- _What you will do_:
An exact restatement is required. Cover only the lines of the records from the first through the line with "relative; width: 794px;", and skip pictures.

(Collected data)
───
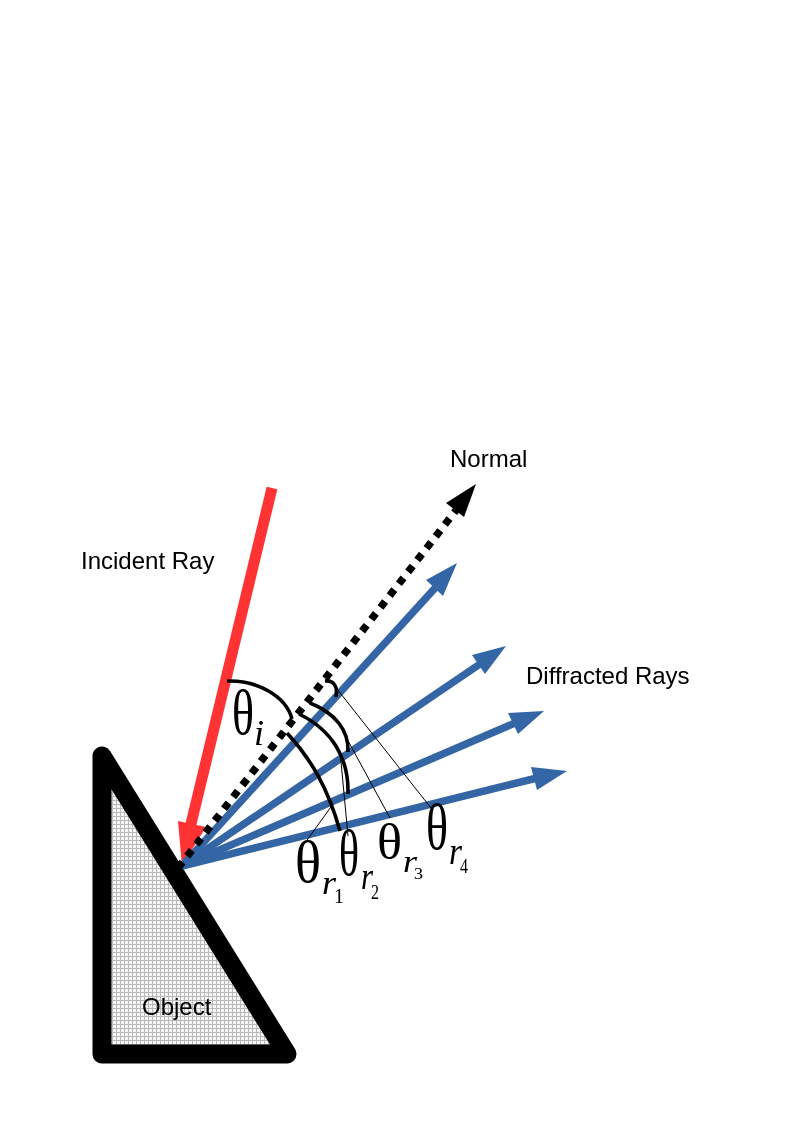
<!DOCTYPE html>
<html lang="en">
<head>
<meta charset="utf-8">
<title>Diffracted rays</title>
<style>
:root { --ink: #000; --paper: #fff; --incident: #f33; --diffracted: #3465a4; --hatch: #b8b8b8; }
* { margin: 0; padding: 0; box-sizing: border-box; }
body { width: 794px; height: 1123px; overflow: hidden; background: var(--paper); }
.diagram { position: relative; width: 794px; height: 1123px; overflow: hidden; color: var(--ink); }
.drawing { position: absolute; left: 0; top: 0; display: block; }
.label { position: absolute; font: 24px/28px "Liberation Sans", sans-serif; white-space: nowrap; }
.label-normal { left: 450px; top: 445px; }
.label-incident { left: 81px; top: 547px; }
.label-diffracted { left: 526px; top: 662px; }
.label-object { left: 142px; top: 993px; }
.incident { stroke: var(--incident); fill: var(--incident); }
.diffracted { stroke: var(--diffracted); fill: var(--diffracted); stroke-width: 7.5; }
.normal { stroke: var(--ink); stroke-width: 7.5; stroke-dasharray: 7.5 7.5; }
.head { stroke: none; }
.arcs { fill: none; stroke: var(--ink); stroke-width: 3.6; }
.leaders { stroke: var(--ink); stroke-width: 1; }
.symbols { font-family: "Liberation Serif", serif; fill: var(--ink); }
.index { font-style: italic; }
</style>
</head>
<body>
<main class="diagram">
  <svg class="drawing" width="794" height="1123" viewBox="0 0 794 1123" role="img" aria-label="An incident ray strikes an object and is diffracted into four rays at different angles to the normal">
    <defs>
      <pattern id="hatch" width="4" height="4" patternUnits="userSpaceOnUse">
        <rect width="4" height="4" fill="#f6f6f6"/>
        <path d="M0 .5H4M.5 0V4" stroke="var(--hatch)"/>
      </pattern>
    </defs>

    <polygon class="object" points="102,756 102,1054 287,1054" fill="url(#hatch)" stroke="var(--ink)" stroke-width="19" stroke-linejoin="round"/>

    <g class="incident">
      <line x1="272" y1="488" x2="190" y2="828" stroke-width="11"/>
      <polygon class="head" points="182,866 178,821 206,827"/>
    </g>

    <g class="diffracted">
      <line x1="182" y1="866" x2="436" y2="587"/>
      <polygon class="head" points="457,563 443,596 426,580"/>
      <line x1="182" y1="866" x2="480" y2="664"/>
      <polygon class="head" points="506,646 485,674 472,655"/>
      <line x1="182" y1="866" x2="515" y2="723"/>
      <polygon class="head" points="544,711 518,734 508,713"/>
      <line x1="182" y1="866" x2="537" y2="778"/>
      <polygon class="head" points="567,771 537,790 531,767"/>
    </g>

    <line class="normal" x1="178" y1="868" x2="457" y2="509"/>
    <polygon points="476,484 464,517 446,503"/>

    <g class="arcs">
      <path d="M227 681C257 680 286 696 292 719"/>
      <path d="M325 681C334 680 338 687 336 697"/>
      <path d="M310 703C335 713 349 730 348 752"/>
      <path d="M299 714C332 730 349 758 348 794"/>
      <path d="M287 733C311 759 328 788 340 831"/>
    </g>

    <g class="leaders">
      <line x1="337" y1="689" x2="431" y2="808"/>
      <line x1="346" y1="737" x2="390" y2="818"/>
      <line x1="340" y1="751" x2="348" y2="836"/>
      <line x1="333" y1="804" x2="305" y2="843"/>
    </g>

    <g class="symbols">
      <g class="angle-i">
        <text x="232" y="734" font-size="64" textLength="22" lengthAdjust="spacingAndGlyphs">θ</text>
        <text class="index" x="254" y="745" font-size="36" textLength="10" lengthAdjust="spacingAndGlyphs">i</text>
      </g>
      <g class="angle-r1">
        <text x="295" y="882" font-size="60" textLength="26" lengthAdjust="spacingAndGlyphs">θ</text>
        <text class="index" x="322" y="894" font-size="34" textLength="14" lengthAdjust="spacingAndGlyphs">r</text>
        <text x="334" y="903" font-size="20" textLength="10" lengthAdjust="spacingAndGlyphs">1</text>
      </g>
      <g class="angle-r2">
        <text x="339" y="875" font-size="66" textLength="20" lengthAdjust="spacingAndGlyphs">θ</text>
        <text class="index" x="361" y="889" font-size="38" textLength="12" lengthAdjust="spacingAndGlyphs">r</text>
        <text x="371" y="899" font-size="22" textLength="8" lengthAdjust="spacingAndGlyphs">2</text>
      </g>
      <g class="angle-r3">
        <text x="377" y="859" font-size="51" textLength="25" lengthAdjust="spacingAndGlyphs">θ</text>
        <text class="index" x="403" y="872" font-size="32" textLength="14" lengthAdjust="spacingAndGlyphs">r</text>
        <text x="414" y="879" font-size="17" textLength="9" lengthAdjust="spacingAndGlyphs">3</text>
      </g>
      <g class="angle-r4">
        <text x="426" y="849" font-size="66" textLength="22" lengthAdjust="spacingAndGlyphs">θ</text>
        <text class="index" x="449" y="864" font-size="38" textLength="13" lengthAdjust="spacingAndGlyphs">r</text>
        <text x="460" y="873" font-size="22" textLength="8" lengthAdjust="spacingAndGlyphs">4</text>
      </g>
    </g>
  </svg>

  <p class="label label-normal">Normal</p>
  <p class="label label-incident">Incident Ray</p>
  <p class="label label-diffracted">Diffracted Rays</p>
  <p class="label label-object">Object</p>
</main>
</body>
</html>
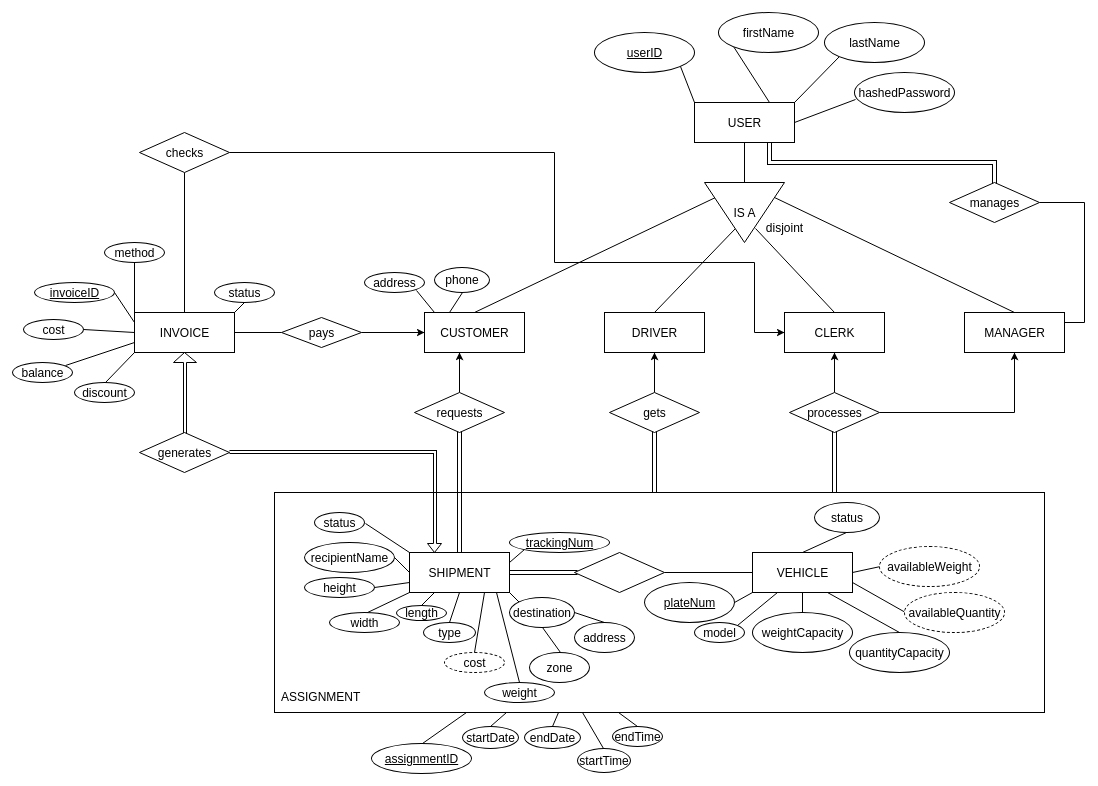
<!DOCTYPE html>
<html lang="en">
<head>
<meta charset="utf-8">
<title>Shipment entity relationship diagram</title>
<style>
:root { --ink: #000; --paper: #fff; }
* { box-sizing: border-box; }
html, body { margin: 0; overflow: hidden; }
.diagram {
  position: relative; width: 1098px; height: 786px; overflow: hidden;
  background: var(--paper); color: var(--ink);
  font: 12px/14px "Liberation Sans", Arial, sans-serif;
}
.connectors { position: absolute; inset: 0; fill: none; stroke: var(--ink); }
.connectors .solid { fill: var(--paper); }
.connectors .arrow { marker-end: url(#arrow); }
.outer { stroke-width: 5; }
.inner { stroke: var(--paper); stroke-width: 3; }
.outer-slim { stroke-width: 4; }
.inner-slim { stroke: var(--paper); stroke-width: 2; }
.node {
  position: absolute; display: flex; align-items: center; justify-content: center;
  left: calc(var(--x) * 1px); top: calc(var(--y) * 1px);
  width: calc(var(--w) * 1px + 1px); height: calc(var(--h) * 1px + 1px);
  white-space: nowrap;
}
.entity { --w: 100; --h: 40; border: 1px solid var(--ink); background: var(--paper); }
.attribute { border: 1px solid var(--ink); border-radius: 50%; background: var(--paper); }
.derived { border-style: dashed; }
.key { text-decoration: underline; }
.relation { --w: 90; --h: 40; }
.aggregate { border: 1px solid var(--ink); align-items: flex-end; justify-content: flex-start; padding: 0 0 8px 6px; }
</style>
</head>
<body>
<main class="diagram">
  <svg class="connectors" width="1098" height="786" viewBox="0 0 1098 786" aria-hidden="true">
    <defs>
      <marker id="arrow" markerUnits="userSpaceOnUse" markerWidth="10" markerHeight="10" refX="8" refY="4" orient="auto">
        <path d="M0 0L8 4L0 8L2 4Z" fill="#000" stroke="none"/>
      </marker>
      <polygon id="diamond" points="0,20 45,0 90,20 45,40"/>
    </defs>
    <g transform="translate(.5 .5)">
      <g id="user-lines">
        <path d="M680 66L694 102M733 46L769 102M839 56L794 102M855 99L794 122"/>
        <path d="M744 142V182M715 197L474 312M735 228L654 312M755 228L834 312M774 197L1014 312"/>
        <path d="M1039 202H1084V322H1064"/>
        <path class="outer" d="M769 142V162H994V184"/>
        <path class="inner" d="M769 142V162H994V185"/>
      </g>
      <g id="invoice-lines">
        <path d="M134 262V322M114 292L134 322M83 329L134 332M65 365L134 342M105 382L134 352M244 302L234 312"/>
        <path d="M184 172V312M234 332H281"/>
        <path class="arrow" d="M361 332H424"/>
        <path class="arrow" d="M229 152H554V262H754V332H784"/>
        <path d="M416 290L434 312M462 292L449 312"/>
      </g>
      <g id="staff-lines">
        <path class="arrow" d="M459 392V352"/>
        <path class="arrow" d="M654 392V352"/>
        <path class="arrow" d="M834 392V352"/>
        <path class="arrow" d="M879 412H1014V352"/>
        <path class="outer" d="M459 430V552M654 430V492M834 430V492"/>
        <path class="inner" d="M459 430V552M654 430V492M834 430V492"/>
      </g>
      <g id="generates-lines">
        <path class="outer-slim" d="M184.5 434V362M229 451.5H434.5V543"/>
        <path class="inner-slim" d="M184.5 435V361M229 451.5H434.5V544"/>
        <path d="M183 362H173L184 352L196 362H186M433 543H427L434 552L441 543H436"/>
      </g>
      <g id="shipment-lines">
        <path d="M365 523L409 552M394 557L409 572M374 587L409 582M365 613L409 592M421 605L434 592M449 622L459 592M474 652L484 592M519 682L496 592M519 602L509 592M509 562L524 549M542 627L560 652M574 612L604 622"/>
        <path class="outer" d="M509 572H577"/>
        <path class="inner" d="M509 572H578"/>
      </g>
      <g id="vehicle-lines">
        <path d="M664 572H752M846 532L802 552M852 572L880 566M852 582L905 612M734 602L752 592M737 625L777 592M802 592V612M827 592L899 632"/>
      </g>
      <g id="assignment-lines">
        <path d="M422 743L466 712M490 726L506 712M552 726L558 712M603 748L582 712M637 726L618 712"/>
      </g>
      <g id="relation-shapes" class="solid">
        <use href="#diamond" x="139" y="132"/>
        <use href="#diamond" x="949" y="182"/>
        <use href="#diamond" x="414" y="392"/>
        <use href="#diamond" x="609" y="392"/>
        <use href="#diamond" x="789" y="392"/>
        <use href="#diamond" x="139" y="432"/>
        <use href="#diamond" x="574" y="552"/>
        <polygon points="281,332 321,317 361,332 321,347"/>
        <polygon points="704,182 784,182 744,242"/>
      </g>
    </g>
  </svg>

  <section class="node aggregate" style="--x:274;--y:492;--w:770;--h:220">ASSIGNMENT</section>

  <div class="node entity" style="--x:694;--y:102">USER</div>
  <div class="node attribute key" style="--x:594;--y:32;--w:100;--h:40">userID</div>
  <div class="node attribute" style="--x:718;--y:12;--w:100;--h:40">firstName</div>
  <div class="node attribute" style="--x:824;--y:22;--w:100;--h:40">lastName</div>
  <div class="node attribute" style="--x:854;--y:72;--w:100;--h:40">hashedPassword</div>
  <div class="node" style="--x:704;--y:202;--w:80;--h:20">IS A</div>
  <div class="node" style="--x:754;--y:217;--w:60;--h:20">disjoint</div>

  <div class="node entity" style="--x:134;--y:312">INVOICE</div>
  <div class="node attribute" style="--x:104;--y:242;--w:60;--h:20">method</div>
  <div class="node attribute key" style="--x:34;--y:282;--w:80;--h:20">invoiceID</div>
  <div class="node attribute" style="--x:23;--y:319;--w:60;--h:20">cost</div>
  <div class="node attribute" style="--x:12;--y:362;--w:60;--h:20">balance</div>
  <div class="node attribute" style="--x:74;--y:382;--w:60;--h:20">discount</div>
  <div class="node attribute" style="--x:214;--y:282;--w:60;--h:20">status</div>

  <div class="node entity" style="--x:424;--y:312">CUSTOMER</div>
  <div class="node attribute" style="--x:364;--y:272;--w:60;--h:20">address</div>
  <div class="node attribute" style="--x:434;--y:267;--w:55;--h:25">phone</div>
  <div class="node entity" style="--x:604;--y:312">DRIVER</div>
  <div class="node entity" style="--x:784;--y:312">CLERK</div>
  <div class="node entity" style="--x:964;--y:312">MANAGER</div>

  <div class="node relation" style="--x:139;--y:132">checks</div>
  <div class="node relation" style="--x:949;--y:182">manages</div>
  <div class="node relation" style="--x:276;--y:312">pays</div>
  <div class="node relation" style="--x:414;--y:392">requests</div>
  <div class="node relation" style="--x:609;--y:392">gets</div>
  <div class="node relation" style="--x:789;--y:392">processes</div>
  <div class="node relation" style="--x:139;--y:432">generates</div>

  <div class="node entity" style="--x:409;--y:552">SHIPMENT</div>
  <div class="node attribute" style="--x:314;--y:512;--w:50;--h:20">status</div>
  <div class="node attribute" style="--x:304;--y:542;--w:90;--h:30">recipientName</div>
  <div class="node attribute" style="--x:304;--y:577;--w:70;--h:20">height</div>
  <div class="node attribute" style="--x:329;--y:612;--w:70;--h:20">width</div>
  <div class="node attribute" style="--x:396;--y:605;--w:50;--h:15">length</div>
  <div class="node attribute" style="--x:423;--y:622;--w:52;--h:20">type</div>
  <div class="node attribute derived" style="--x:444;--y:652;--w:60;--h:20">cost</div>
  <div class="node attribute" style="--x:484;--y:682;--w:70;--h:20">weight</div>
  <div class="node attribute key" style="--x:509;--y:532;--w:100;--h:20">trackingNum</div>
  <div class="node attribute" style="--x:509;--y:597;--w:65;--h:30">destination</div>
  <div class="node attribute" style="--x:574;--y:622;--w:60;--h:30">address</div>
  <div class="node attribute" style="--x:529;--y:652;--w:60;--h:30">zone</div>

  <div class="node entity" style="--x:752;--y:552">VEHICLE</div>
  <div class="node attribute" style="--x:814;--y:502;--w:65;--h:30">status</div>
  <div class="node attribute key" style="--x:644;--y:582;--w:90;--h:40">plateNum</div>
  <div class="node attribute" style="--x:694;--y:622;--w:50;--h:20">model</div>
  <div class="node attribute" style="--x:752;--y:612;--w:100;--h:40">weightCapacity</div>
  <div class="node attribute" style="--x:849;--y:632;--w:100;--h:40">quantityCapacity</div>
  <div class="node attribute derived" style="--x:879;--y:546;--w:100;--h:40">availableWeight</div>
  <div class="node attribute derived" style="--x:904;--y:592;--w:100;--h:40">availableQuantity</div>

  <div class="node attribute key" style="--x:371;--y:743;--w:100;--h:30">assignmentID</div>
  <div class="node attribute" style="--x:462;--y:726;--w:56;--h:22">startDate</div>
  <div class="node attribute" style="--x:524;--y:726;--w:56;--h:22">endDate</div>
  <div class="node attribute" style="--x:577;--y:748;--w:53;--h:24">startTime</div>
  <div class="node attribute" style="--x:612;--y:726;--w:50;--h:20">endTime</div>
</main>
</body>
</html>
───
- _Solution below_:
<!DOCTYPE html>
<html lang="en">
<head>
<meta charset="utf-8">
<title>Diffracted rays</title>
<style>
:root { --ink: #000; --paper: #fff; --incident: #f33; --diffracted: #3465a4; --hatch: #b8b8b8; }
* { margin: 0; padding: 0; box-sizing: border-box; }
body { width: 794px; height: 1123px; overflow: hidden; background: var(--paper); }
.diagram { position: relative; width: 794px; height: 1123px; overflow: hidden; color: var(--ink); }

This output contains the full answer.